Image Credit: bogdankosanovic via iStock
It's just a fact of the matter that in today's world, people will try to steal the images you work so hard to create.
Even more common is when people use your images without your permission, not because they're trying to pass your work off as their own, but because they simply don't understand that not every photo online is free game.
So, it's a problem of easy access and not enough education about image rights.
The question is, what can you do about it?
Here are a few tips that will teach you how to protect your images online.
Copyright Your Photos
Image Credit: D3Damon via iStock
The moment you take a photo, it's copyrighted as your work.
However, many people don't understand that fact.
This is where an educational component comes into protecting your work.
By adding the © symbol or the actual word "Copyright" followed by the year of publication and your name on or near your work, you're informing anyone that views it that the image is yours and that it's protected work.
In many cases, that will deter the folks that don't understand that images aren't simply free to use from using your photos.
But for people that purposefully steal other people's images, you might need to take the copyright thing a step further by registering the copyright.
In the U.S., that can be done through the U.S. Copyright Office for both published and unpublished photographs.
By registering your copyrighted images, you have a pathway to take any infringements upon your copyrights to court.
For example, if you find that a company has used one of your images for their marketing materials without your permission, you can pursue a lawsuit against them for copyright infringement.

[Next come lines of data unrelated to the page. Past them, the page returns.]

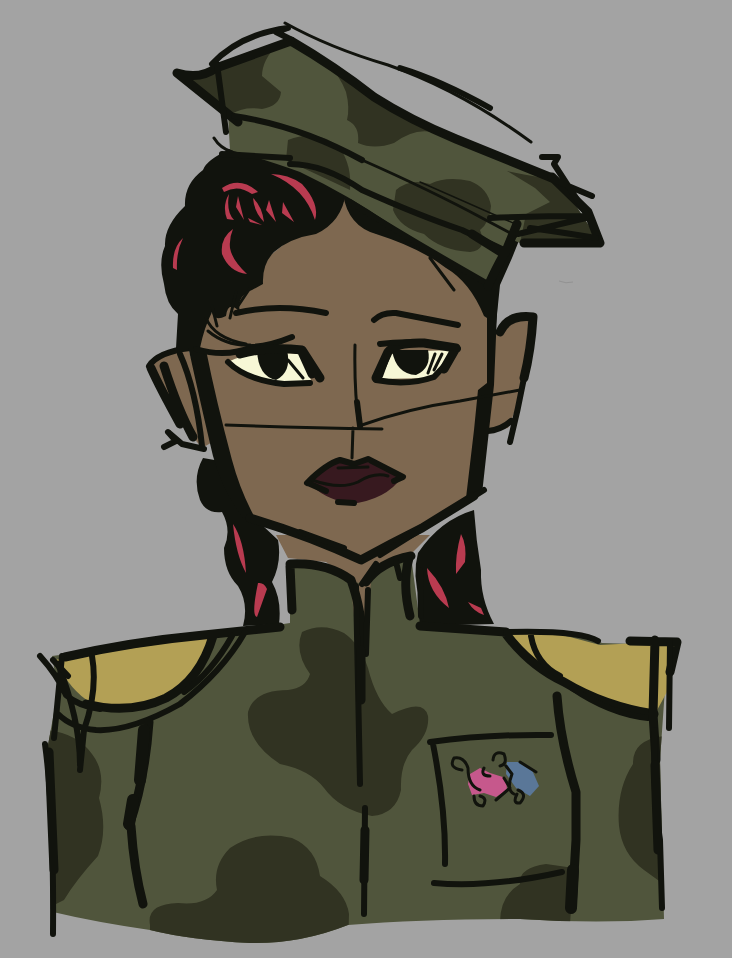
<!DOCTYPE html>
<html lang="en">
<head>
<meta charset="utf-8">
<title>Soldier portrait</title>
<style>
:root {
  --backdrop: #a3a3a3;
  --ink: #11130d;
  --skin: #7e6850;
  --cloth: #50553c;
  --camo: #313322;
  --gold: #b3a055;
  --streak: #b93b50;
  --lip: #37191f;
  --eye: #f7f7d6;
  --pink: #c6588c;
  --blue: #5a7798;
}
html, body { margin: 0; background: var(--backdrop); overflow: hidden; }
svg { display: block; width: 732px; height: 958px; }
.skin { fill: var(--skin); }
.cloth { fill: var(--cloth); }
.camo { fill: var(--camo); }
.gold { fill: var(--gold); }
.ink { fill: var(--ink); }
.streak { fill: var(--streak); }
.line { fill: none; stroke: var(--ink); stroke-width: 6; stroke-linecap: round; stroke-linejoin: round; }
.fine { stroke-width: 3; }
.thin { stroke-width: 1.5; }
.bold { stroke-width: 9; }
.heavy { stroke-width: 12; }
</style>
</head>
<body>
<svg viewBox="0 0 732 958" role="img" aria-label="Drawing of a soldier in a camouflage cap and uniform with red-streaked dark braids">
  <defs>
    <clipPath id="jacket-area">
      <path id="jacket-shape" d="M290 562Q325 560 352 580L363 585L372 574Q390 560 411 556L420 624L505 630Q570 626 602 643L668 645L660 760L664 919Q600 924 520 919Q420 919 348 925Q300 944 250 943Q190 940 150 930Q95 922 53 912L48 745L58 690L52 656L210 635L290 623Z"/>
    </clipPath>
    <clipPath id="cap-area">
      <path id="cap-shape" d="M176 72Q200 78 216 66L291 40Q330 64 372 96Q410 120 460 140L558 178L600 243L520 243L508 238L491 285Q440 258 390 224Q350 196 300 172Q260 158 230 150L228 114Z"/>
    </clipPath>
  </defs>

  <rect width="732" height="958" fill="var(--backdrop)"/>

  <g id="braids">
    <path class="ink" d="M203 458Q192 478 200 500Q206 514 222 512Q232 530 224 548Q224 572 238 586Q249 604 243 626L279 624Q282 600 272 582Q282 562 278 540L246 510L226 462Z"/>
    <path class="ink" d="M474 510Q440 520 418 553Q412 575 420 600L418 626L494 624Q480 598 481 570Q476 540 474 510Z"/>
    <path class="streak" d="M233 524Q244 540 246 573Q236 555 233 524ZM258 583Q264 582 267 589L257 617Q251 616 258 583Z"/>
    <path class="streak" d="M427 568Q428 592 449 608Q445 587 427 568ZM461 534Q467 545 465 562L456 574Q455 555 461 534ZM468 602L481 608L484 615Q474 612 468 602Z"/>
  </g>

  <g id="ears">
    <path class="skin" d="M188 348Q160 350 150 368L172 412L202 448L216 440Z"/>
    <path class="skin" d="M494 335Q506 314 533 318L524 388L508 428L488 431Z"/>
    <path class="line" d="M149 366Q158 352 190 348"/>
    <path class="line bold" d="M151 368Q160 388 180 424M164 366Q178 410 193 437"/>
    <path class="line" d="M180 354Q196 390 202 446M164 447L176 441L168 432L182 444L204 449"/>
    <path class="line bold" d="M500 332Q508 314 533 317Q531 350 524 378"/>
    <path class="line" d="M524 378Q518 410 510 442M488 431Q501 430 511 421"/>
  </g>

  <g id="neck">
    <path class="skin" d="M276 535L430 535L405 560L372 580L366 640L356 640L355 582L326 562L288 558Z"/>
  </g>

  <g id="face">
    <path class="skin" d="M196 330L232 290L262 262L345 195L420 235L492 286L491 390L480 494L362 560L246 515L222 455Z"/>
    <path class="ink" d="M188 346L206 350Q216 400 232 460Q240 490 254 516L243 518Q222 490 213 456Q202 410 188 346Z"/>
    <path class="ink" d="M487 285L498 288L494 385L482 494L466 498L474 430L478 390L487 383Z"/>
    <path class="line bold" d="M250 518Q310 536 361 560Q390 544 422 528L474 496"/>
    <path class="line" d="M380 555L436 520L484 490M300 532L344 548"/>
  </g>

  <g id="hair">
    <path class="ink" d="M232 148Q206 160 203 170Q184 184 185 206Q164 226 165 246Q158 262 164 284Q166 304 178 314L176 348L200 348Q204 328 212 312Q214 322 226 316Q228 300 240 312Q236 296 252 290L263 284Q262 264 274 252Q290 238 316 234Q342 222 346 192L300 155Z"/>
    <path class="ink" d="M343 194Q348 226 376 234Q420 248 446 268Q470 282 484 316L496 324L500 285L512 258L520 238L470 215Z"/>
    <path class="streak" d="M271 174Q305 188 315 220Q320 204 302 184Q288 174 271 174Z"/>
    <path class="streak" d="M222 188Q240 176 258 192L252 194Q238 184 224 192ZM229 194Q226 212 234 220L227 219Q222 206 229 194ZM238 196L244 220L236 207ZM253 198Q262 206 264 222Q254 212 253 198ZM269 200L276 222L266 210ZM283 202L294 222L282 213ZM248 218L262 225L250 222Z"/>
    <path class="streak" d="M233 229Q220 238 222 254Q229 272 247 274Q232 260 230 248Q229 238 233 229ZM183 238Q172 248 173 268L177 270Q176 252 183 238Z"/>
    <path class="line fine" d="M206 318Q214 338 246 344M212 306L217 326M236 292L230 318M250 288L238 306M430 258L454 290"/>
  </g>

  <g id="cap">
    <use href="#cap-shape" class="cloth"/>
    <g clip-path="url(#cap-area)" class="camo">
      <path d="M170 70L216 66L278 44Q262 60 262 76L281 92Q280 106 262 109Q244 106 232 114L222 104Z"/>
      <path d="M325 60Q340 76 346 92Q350 108 347 120Q360 126 358 143Q374 150 394 143Q414 128 432 132L440 128L372 88Z"/>
      <path d="M288 140Q318 128 340 148Q352 166 350 190L286 160Z"/>
      <path d="M396 190Q410 178 430 184Q446 176 470 181Q488 188 491 206Q490 222 480 230Q488 250 470 252Q440 250 424 234Q400 228 393 210Z"/>
      <path d="M507 171Q520 174 546 178L566 180L602 244L520 243L526 214L550 202L535 188Z"/>
    </g>
    <path class="line bold" d="M177 73L238 122M177 73Q200 80 216 68L291 41Q334 66 374 97Q410 120 456 139L552 178"/>
    <path class="line" d="M212 64Q240 34 288 28L276 32L292 40M217 64L226 132M222 154L290 158"/>
    <path class="line fine" d="M285 23Q330 48 388 65Q460 90 531 142M214 138Q220 148 232 152"/>
    <path class="line" d="M400 68Q440 80 490 108"/>
    <path class="line" d="M234 116Q300 126 362 160"/>
    <path class="line fine" d="M362 160Q430 190 482 218L516 236"/>
    <path class="line thin" d="M420 182L520 226"/>
    <path class="line" d="M290 164Q324 164 362 190Q420 216 462 230L506 251M350 202Q410 240 488 284"/>
    <path class="line bold" d="M488 286Q498 264 506 251L517 224M472 234L504 254M552 177L588 212L600 243L524 243"/>
    <path class="line" d="M542 157H558L554 164L576 198L588 216M554 180L592 196M490 218Q540 216 588 216M518 234L586 218M530 228Q560 232 596 238"/>
    <path d="M559 281Q566 284 573 282" fill="none" stroke="#929292"/>
  </g>

  <g id="features">
    <path class="line" d="M236 313Q278 303 326 313M374 320Q382 312 396 313L458 325"/>
    <g id="eye-left">
      <path d="M230 361Q250 350 300 354L311 380L284 383Q248 380 230 361Z" fill="var(--eye)"/>
      <path class="ink" d="M257 350H287Q292 372 276 380Q258 376 257 350Z"/>
      <path class="line" d="M196 349Q226 358 252 347Q270 346 292 337M228 362Q246 380 284 384L310 383"/>
      <path class="line bold" d="M240 354Q268 346 302 350L320 378M302 352L312 374"/>
      <path class="line fine" d="M208 331Q226 346 250 345M288 360L303 378"/>
    </g>
    <g id="eye-right">
      <path d="M378 379L390 352L454 350Q446 370 430 378Z" fill="var(--eye)"/>
      <path class="ink" d="M392 350H428Q432 368 416 375Q396 374 392 350Z"/>
      <path class="line bold" d="M376 378L388 352Q396 342 424 343L456 348L444 369"/>
      <path class="line" d="M380 344Q420 339 458 349M376 380Q408 386 434 377L448 362M388 354L380 376"/>
      <path class="line fine" d="M435 354L428 373M442 354L434 370"/>
    </g>
    <path class="line fine" d="M355 345Q354 390 359 426M353 428L352 458M226 425Q300 428 382 429M362 425Q410 408 460 401L520 390"/>
    <path class="line" d="M357 402L360 426"/>
    <path d="M308 482Q330 461 352 461Q378 460 402 477Q386 500 350 504Q322 498 308 482Z" fill="var(--lip)"/>
    <path class="line" d="M307 483Q326 464 340 460L354 464L368 459L403 477L394 481M308 483L326 491M338 502L354 503"/>
    <path class="line fine" d="M312 480Q340 490 358 482Q374 472 388 476M338 468L368 467"/>
  </g>

  <g id="jacket">
    <use href="#jacket-shape" class="cloth"/>
    <path class="skin" d="M350 578L361 586L372 576L363 642L357 642Z"/>
    <g clip-path="url(#jacket-area)" class="camo">
      <path d="M302 632Q322 622 344 633Q360 644 368 668Q376 700 392 714Q424 698 428 716Q430 734 412 750Q400 764 401 790Q396 814 372 816Q340 810 324 788Q310 770 280 764Q246 742 248 712Q254 690 288 690Q306 688 310 674Q294 652 302 632Z"/>
      <path d="M150 925Q146 904 178 903Q206 906 217 890Q212 866 230 848Q256 830 292 838Q316 848 320 876Q346 892 349 914L348 950L150 950Z"/>
      <path d="M48 730Q78 734 92 754Q106 772 99 798Q108 830 98 856Q76 880 64 900L48 908Z"/>
      <path d="M664 736Q632 740 633 764Q616 790 619 826Q622 854 644 870L666 886Z"/>
      <path d="M500 922Q500 896 520 884Q518 868 546 864L574 868L570 924Z"/>
    </g>
    <g id="epaulettes">
      <path class="gold" d="M54 660L212 636Q200 678 170 696Q130 714 90 702Q72 692 54 660Z"/>
      <path class="gold" d="M504 632Q544 630 570 637L600 645L676 641L668 690L655 714Q612 708 566 684Q526 664 504 632Z"/>
    </g>
    <path class="line bold" d="M65 657Q130 642 204 635L280 627M213 636Q200 680 166 698Q130 715 86 704M420 626L506 632M506 634Q530 666 564 682Q604 706 654 714"/>
    <path class="line" d="M40 656Q58 676 66 695Q78 706 100 709M245 632Q222 672 180 704Q130 732 96 730Q72 728 58 714M232 636Q212 672 184 692M92 656Q98 690 84 730L80 770M58 664Q80 720 80 765M62 656L54 738M506 632Q580 630 598 641M531 636Q536 664 560 676M572 688Q610 714 648 718"/>
    <path class="line bold" d="M655 640L653 714L656 760M630 641L677 642L670 672"/>
    <path class="line" d="M670 642L669 728M53 660L68 676"/>
    <path class="line" d="M45 744Q54 810 53 934M655 730Q652 790 660 840L662 908"/>
    <path class="line bold" d="M655 765L658 850M49 752L54 870"/>
    <path class="line bold" d="M149 722Q145 780 129 826M131 826Q134 870 143 904M557 696Q560 740 576 792L576 840L572 908"/>
    <path class="line heavy" d="M133 800L129 824M573 870L571 908M144 730L140 780"/>
    <path class="line bold" d="M290 566L292 610M290 564Q326 562 351 580Q362 610 364 652M366 582Q380 562 411 556M409 558Q402 584 410 616"/>
    <path class="line" d="M376 564L362 584M396 562L400 578M420 570L421 616M368 590L366 654M356 586L360 784M365 808L364 914"/>
    <path class="line bold" d="M361 650V700M365 830L364 880"/>
  </g>

  <g id="pocket">
    <path class="line" d="M430 742Q490 734 551 735M433 744Q446 810 445 864M434 883Q490 888 562 872"/>
    <path d="M470 774L480 768L490 773L506 778L507 790L496 797L484 793L472 795L468 784Z" fill="var(--pink)"/>
    <path d="M507 762L520 762L532 770L539 786L530 796L516 788L506 774Z" fill="var(--blue)"/>
    <path class="line fine" d="M462 770Q448 768 454 758Q464 756 468 768Q468 786 480 790M474 796Q474 806 483 806Q488 798 480 796M484 768Q480 776 490 776M493 760Q494 750 504 754Q508 764 500 766M506 766L512 774Q506 790 514 794M517 794Q512 804 520 803Q528 794 518 790M520 762L536 772M504 778L510 788L496 800"/>
  </g>
</svg>
</body>
</html>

At the very least, you could have an attorney send a cease and desist letter to the offender and point out that the image is copyrighted and a registered work. In many cases, that will resolve the issue without the need to go to court over it.
Identify Your Work as Your Own
Another primary means of deterring theft of your images is to simply identify your work as your own.
I know what you're thinking, too...
Photography watermarks have been the go-to means of identifying photos forever, but the problem is that watermarks can be both ugly and distracting (like my old watermark, shown above).
So for a long time, the choice we had as photographers was to slap an ugly watermark on our images to try to deter theft or go without a watermark to have a better-looking image, and just hope that no one stole the photo.
That's different, now.
There are a number of companies that work with photographers to create gorgeous photography logos that you would actually be proud to have on your photos.
I personally use Photologo, because after a lot of research, I found their service to be the most desirable.
For starters, their signatures are completely handmade by artists, so you get a 100-percent unique signature to place on all your images.
There's no cut and paste signatures here - you choose the style of the signature, the folks at Photologo create it, and you get a gorgeous signature for your photos in as little as 48 hours.
Perhaps even better, if you're not completely happy with the signature, you get a free revision to make sure it's exactly what you want.
On top of serving as an additional hurdle to your images being ripped off, a signature on your photos is a great way to advertise your work and create a brand identity for your business.
Think about it - you can sign each and every photo with your digital signature and make that digital signature part of your larger marketing efforts.
Put it in the header of your website, on your portfolio, in your blog, and so forth, and you'll have a beautiful identifier for your business!
Additionally, Photologo charges $39.99 for your signature - a signature that's yours forever and that you're free to use as you please.
As you can see in the images above, the difference between an old, ugly watermark and a handmade photography signature is night and day!
Disable Right-Click "Save As"
Image Credit: webphotographeer via iStock
One of the reasons why people steal images online is because, quite frankly, they're easy to steal.
You can make it less likely for your images to be stolen by disabling right-click "save as" on your website or online portfolio.
Even if you aren't hugely tech savvy, reading up on how to disable right clicks will give you enough information to make the needed changes to your website to add another layer of protection to your photos.
Be Diligent About Searching For Your Images Online
The fact of the matter is that even if you copyright your images, put your signature on all your photos, and disable right clicks on your website, if someone desperately wants to steal your image, they will find a way if they work hard enough at it.
That means that in addition to putting as many hurdles in the way as you can, you also need to be diligent about searching for unauthorized uses of your images online.
Doing so is easy with programs like Tin Eye, which does a reverse image search based on either a photo that you upload or a URL that points to your photo online.
Using things like neural networks and artificial intelligence, Tin Eye will find any instance of the image you search for, that way you can track down unauthorized uses of your images.
It's just another layer of protection to ensure that you're recognized for the work you create and that people that use your work without permission can be confronted about their actions.
Are these methods 100-percent failsafe? No. But will they deter many people from using your images without your permission, absolutely!